Dataset entries:

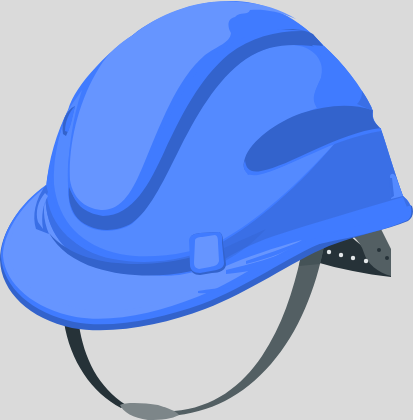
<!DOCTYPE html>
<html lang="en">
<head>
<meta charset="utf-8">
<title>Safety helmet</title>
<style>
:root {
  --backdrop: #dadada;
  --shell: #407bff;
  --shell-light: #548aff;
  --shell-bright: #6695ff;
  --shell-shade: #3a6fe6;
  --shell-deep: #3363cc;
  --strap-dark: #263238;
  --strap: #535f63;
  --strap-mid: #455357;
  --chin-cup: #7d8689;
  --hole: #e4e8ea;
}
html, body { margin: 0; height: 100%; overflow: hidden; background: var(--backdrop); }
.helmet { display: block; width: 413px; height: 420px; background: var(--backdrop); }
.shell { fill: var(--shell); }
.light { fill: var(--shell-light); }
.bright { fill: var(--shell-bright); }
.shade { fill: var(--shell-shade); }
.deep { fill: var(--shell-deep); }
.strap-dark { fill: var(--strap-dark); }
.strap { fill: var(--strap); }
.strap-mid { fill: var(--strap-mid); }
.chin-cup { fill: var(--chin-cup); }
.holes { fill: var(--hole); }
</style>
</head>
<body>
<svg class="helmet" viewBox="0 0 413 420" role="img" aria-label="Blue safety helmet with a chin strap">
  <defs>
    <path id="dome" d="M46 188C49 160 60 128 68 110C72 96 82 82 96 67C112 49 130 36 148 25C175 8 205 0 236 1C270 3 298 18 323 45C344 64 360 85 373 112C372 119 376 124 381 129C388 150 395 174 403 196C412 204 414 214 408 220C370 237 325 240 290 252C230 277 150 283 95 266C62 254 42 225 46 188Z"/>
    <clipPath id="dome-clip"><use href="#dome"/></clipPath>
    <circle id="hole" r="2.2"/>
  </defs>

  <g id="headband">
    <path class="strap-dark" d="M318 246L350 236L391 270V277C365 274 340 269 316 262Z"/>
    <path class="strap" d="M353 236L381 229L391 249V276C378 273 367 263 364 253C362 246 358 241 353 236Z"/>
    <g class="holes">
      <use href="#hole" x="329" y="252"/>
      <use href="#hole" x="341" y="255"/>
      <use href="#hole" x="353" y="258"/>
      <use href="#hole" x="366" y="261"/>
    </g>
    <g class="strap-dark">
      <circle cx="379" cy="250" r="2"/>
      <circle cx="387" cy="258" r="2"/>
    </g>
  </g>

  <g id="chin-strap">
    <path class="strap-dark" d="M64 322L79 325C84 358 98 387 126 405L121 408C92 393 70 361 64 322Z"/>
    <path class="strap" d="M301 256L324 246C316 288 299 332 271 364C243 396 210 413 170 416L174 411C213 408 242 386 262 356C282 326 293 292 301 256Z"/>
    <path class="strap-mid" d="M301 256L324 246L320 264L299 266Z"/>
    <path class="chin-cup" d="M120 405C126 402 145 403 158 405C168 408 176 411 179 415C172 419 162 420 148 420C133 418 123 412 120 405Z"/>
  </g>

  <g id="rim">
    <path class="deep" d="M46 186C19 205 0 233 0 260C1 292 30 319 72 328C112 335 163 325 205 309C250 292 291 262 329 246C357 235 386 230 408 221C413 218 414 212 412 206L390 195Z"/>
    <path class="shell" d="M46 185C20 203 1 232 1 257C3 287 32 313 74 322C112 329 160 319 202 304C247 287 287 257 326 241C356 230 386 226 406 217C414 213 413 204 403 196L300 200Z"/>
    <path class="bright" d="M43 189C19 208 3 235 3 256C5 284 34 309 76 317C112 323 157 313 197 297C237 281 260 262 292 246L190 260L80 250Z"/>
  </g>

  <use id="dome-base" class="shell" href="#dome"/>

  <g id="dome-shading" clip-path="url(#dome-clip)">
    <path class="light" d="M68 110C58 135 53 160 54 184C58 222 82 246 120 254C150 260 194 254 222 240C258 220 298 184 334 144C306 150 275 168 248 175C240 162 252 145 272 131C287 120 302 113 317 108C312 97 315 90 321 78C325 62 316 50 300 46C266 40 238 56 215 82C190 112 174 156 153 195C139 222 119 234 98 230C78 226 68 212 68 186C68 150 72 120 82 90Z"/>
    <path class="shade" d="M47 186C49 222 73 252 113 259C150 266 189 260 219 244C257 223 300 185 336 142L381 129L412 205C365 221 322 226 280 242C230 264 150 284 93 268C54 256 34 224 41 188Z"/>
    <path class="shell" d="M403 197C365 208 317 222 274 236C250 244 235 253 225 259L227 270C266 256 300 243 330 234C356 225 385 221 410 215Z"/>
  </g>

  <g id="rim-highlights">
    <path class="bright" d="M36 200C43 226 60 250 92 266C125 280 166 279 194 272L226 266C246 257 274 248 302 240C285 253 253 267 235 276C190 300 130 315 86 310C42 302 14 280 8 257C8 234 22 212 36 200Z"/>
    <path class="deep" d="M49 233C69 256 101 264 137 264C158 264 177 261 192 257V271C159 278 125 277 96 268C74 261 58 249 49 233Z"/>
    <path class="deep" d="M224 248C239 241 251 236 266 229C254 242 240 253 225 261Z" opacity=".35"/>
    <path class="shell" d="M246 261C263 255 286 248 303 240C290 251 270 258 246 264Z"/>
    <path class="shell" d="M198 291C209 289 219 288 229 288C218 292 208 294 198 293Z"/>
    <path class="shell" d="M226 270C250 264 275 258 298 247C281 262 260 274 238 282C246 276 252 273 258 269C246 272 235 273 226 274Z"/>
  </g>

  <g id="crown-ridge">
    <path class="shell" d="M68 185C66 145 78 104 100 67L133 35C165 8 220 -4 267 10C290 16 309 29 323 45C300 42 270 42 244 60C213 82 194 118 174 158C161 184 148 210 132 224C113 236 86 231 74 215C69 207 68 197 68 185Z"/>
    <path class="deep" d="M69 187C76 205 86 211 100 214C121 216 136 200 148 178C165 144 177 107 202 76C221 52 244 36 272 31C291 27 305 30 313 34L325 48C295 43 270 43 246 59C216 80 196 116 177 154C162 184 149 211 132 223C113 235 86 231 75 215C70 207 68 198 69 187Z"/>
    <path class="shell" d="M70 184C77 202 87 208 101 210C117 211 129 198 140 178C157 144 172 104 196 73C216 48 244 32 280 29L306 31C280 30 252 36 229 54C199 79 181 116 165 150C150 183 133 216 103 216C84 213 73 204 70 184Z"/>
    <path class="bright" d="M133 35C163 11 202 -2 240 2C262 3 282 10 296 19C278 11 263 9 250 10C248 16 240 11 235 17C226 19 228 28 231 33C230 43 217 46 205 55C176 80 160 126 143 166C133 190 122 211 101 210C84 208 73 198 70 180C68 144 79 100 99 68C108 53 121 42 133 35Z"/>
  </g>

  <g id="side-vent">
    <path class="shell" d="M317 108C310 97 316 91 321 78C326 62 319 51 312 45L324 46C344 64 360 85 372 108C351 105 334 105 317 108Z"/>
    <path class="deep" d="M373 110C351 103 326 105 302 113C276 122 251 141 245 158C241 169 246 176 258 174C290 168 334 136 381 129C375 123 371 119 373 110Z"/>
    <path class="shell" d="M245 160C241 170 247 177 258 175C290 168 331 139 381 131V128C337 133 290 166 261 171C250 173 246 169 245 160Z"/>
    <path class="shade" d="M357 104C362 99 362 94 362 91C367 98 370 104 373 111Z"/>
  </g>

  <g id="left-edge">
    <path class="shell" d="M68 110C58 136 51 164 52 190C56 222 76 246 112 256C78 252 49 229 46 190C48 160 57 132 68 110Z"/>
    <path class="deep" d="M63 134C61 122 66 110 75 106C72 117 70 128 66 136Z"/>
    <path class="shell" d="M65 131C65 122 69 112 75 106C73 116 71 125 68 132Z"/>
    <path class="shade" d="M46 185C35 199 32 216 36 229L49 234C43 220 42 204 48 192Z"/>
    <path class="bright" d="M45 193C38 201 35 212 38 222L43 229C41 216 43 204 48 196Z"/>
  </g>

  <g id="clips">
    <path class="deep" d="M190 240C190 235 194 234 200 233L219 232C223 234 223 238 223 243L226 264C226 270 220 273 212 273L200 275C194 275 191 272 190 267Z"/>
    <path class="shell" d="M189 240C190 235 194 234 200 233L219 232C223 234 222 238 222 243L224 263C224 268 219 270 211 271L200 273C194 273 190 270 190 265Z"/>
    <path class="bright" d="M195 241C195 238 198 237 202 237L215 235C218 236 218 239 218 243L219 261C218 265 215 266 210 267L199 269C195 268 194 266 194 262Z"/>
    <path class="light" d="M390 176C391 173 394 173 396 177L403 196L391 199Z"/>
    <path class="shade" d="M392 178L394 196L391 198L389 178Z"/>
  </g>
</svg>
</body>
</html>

* * *

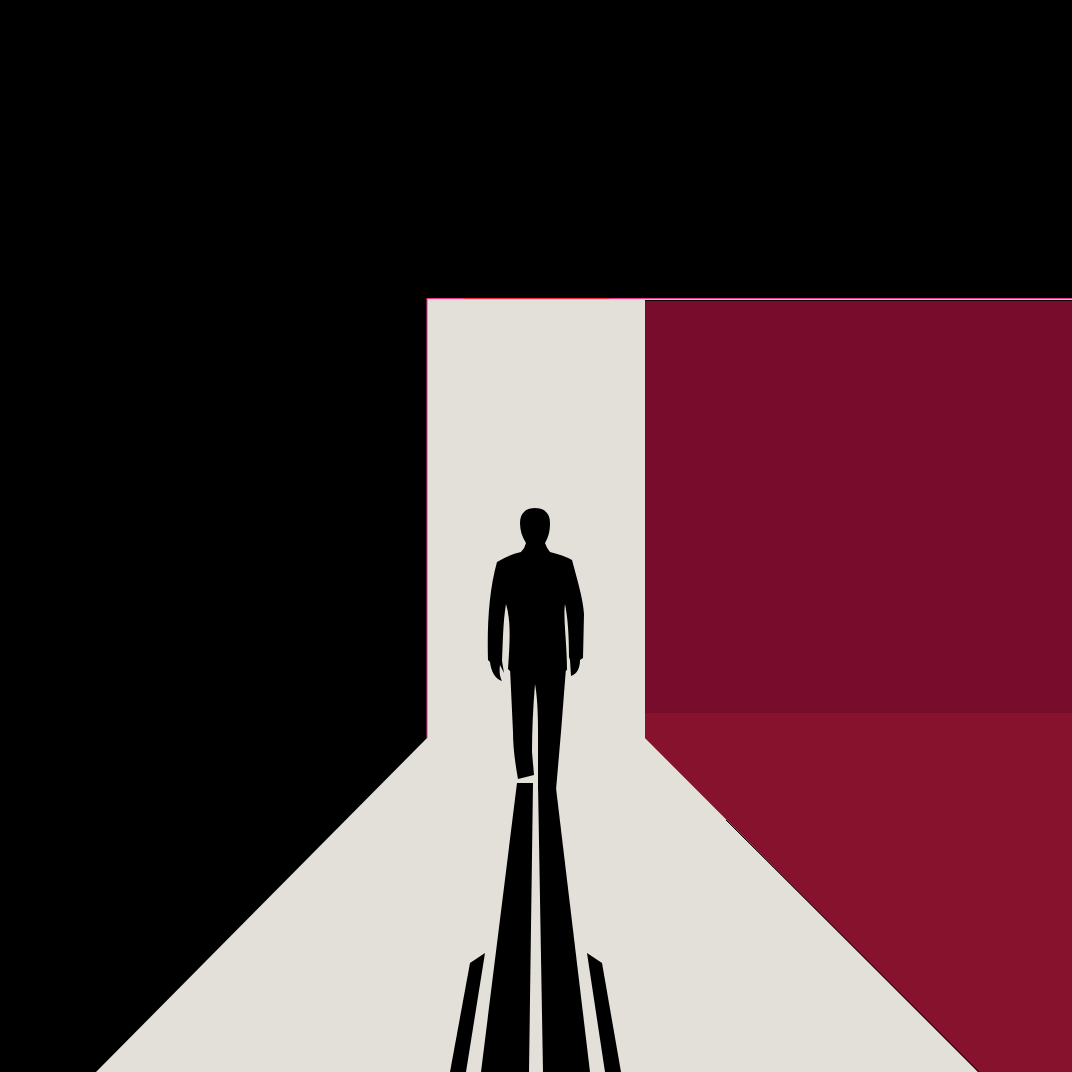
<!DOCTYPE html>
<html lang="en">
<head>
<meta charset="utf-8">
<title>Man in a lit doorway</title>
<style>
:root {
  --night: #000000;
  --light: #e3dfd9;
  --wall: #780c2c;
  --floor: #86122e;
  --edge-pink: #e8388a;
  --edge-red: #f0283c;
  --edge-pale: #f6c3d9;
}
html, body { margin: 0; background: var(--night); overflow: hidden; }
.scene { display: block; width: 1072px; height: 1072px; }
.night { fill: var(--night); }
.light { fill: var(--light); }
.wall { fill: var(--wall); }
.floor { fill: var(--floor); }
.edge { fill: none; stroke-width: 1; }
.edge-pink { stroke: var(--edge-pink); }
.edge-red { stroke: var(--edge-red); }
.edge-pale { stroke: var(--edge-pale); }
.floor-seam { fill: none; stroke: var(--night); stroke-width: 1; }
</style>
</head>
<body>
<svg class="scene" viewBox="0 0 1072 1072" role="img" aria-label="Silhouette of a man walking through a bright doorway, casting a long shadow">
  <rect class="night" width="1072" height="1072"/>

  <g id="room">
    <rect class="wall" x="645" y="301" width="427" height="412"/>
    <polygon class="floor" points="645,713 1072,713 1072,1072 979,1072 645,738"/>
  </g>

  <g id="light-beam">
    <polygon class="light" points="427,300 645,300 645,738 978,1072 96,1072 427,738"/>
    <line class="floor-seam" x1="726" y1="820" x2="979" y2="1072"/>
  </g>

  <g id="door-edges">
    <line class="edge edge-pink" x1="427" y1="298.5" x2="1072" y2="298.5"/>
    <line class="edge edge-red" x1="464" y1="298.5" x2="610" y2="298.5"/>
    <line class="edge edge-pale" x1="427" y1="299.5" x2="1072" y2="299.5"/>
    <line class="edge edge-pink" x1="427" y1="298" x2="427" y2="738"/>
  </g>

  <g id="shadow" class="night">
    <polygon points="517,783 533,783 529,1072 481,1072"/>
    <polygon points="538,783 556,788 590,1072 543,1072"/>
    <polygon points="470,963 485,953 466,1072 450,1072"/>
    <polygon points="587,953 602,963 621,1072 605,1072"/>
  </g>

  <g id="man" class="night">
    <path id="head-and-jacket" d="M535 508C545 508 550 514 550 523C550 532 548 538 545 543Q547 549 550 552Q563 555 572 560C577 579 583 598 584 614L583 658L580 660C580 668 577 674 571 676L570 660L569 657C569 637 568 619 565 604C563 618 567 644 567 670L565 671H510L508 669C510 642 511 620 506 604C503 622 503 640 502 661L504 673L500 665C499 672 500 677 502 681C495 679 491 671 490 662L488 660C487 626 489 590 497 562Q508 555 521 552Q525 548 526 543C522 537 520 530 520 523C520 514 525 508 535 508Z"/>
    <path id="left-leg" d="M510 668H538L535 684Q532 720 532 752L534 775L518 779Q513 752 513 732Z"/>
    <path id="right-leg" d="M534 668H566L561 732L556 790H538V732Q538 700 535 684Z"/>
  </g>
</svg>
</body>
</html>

AIM OF THE EXERCISE>
Only one stretch of the records above is wanted: the lines between the one holding "108C310 97 316" and the one holding "110C351 103 326", inclusive, reproduced exactly.

WRITTEN ANSWER>
    <path class="shell" d="M317 108C310 97 316 91 321 78C326 62 319 51 312 45L324 46C344 64 360 85 372 108C351 105 334 105 317 108Z"/>
    <path class="deep" d="M373 110C351 103 326 105 302 113C276 122 251 141 245 158C241 169 246 176 258 174C290 168 334 136 381 129C375 123 371 119 373 110Z"/>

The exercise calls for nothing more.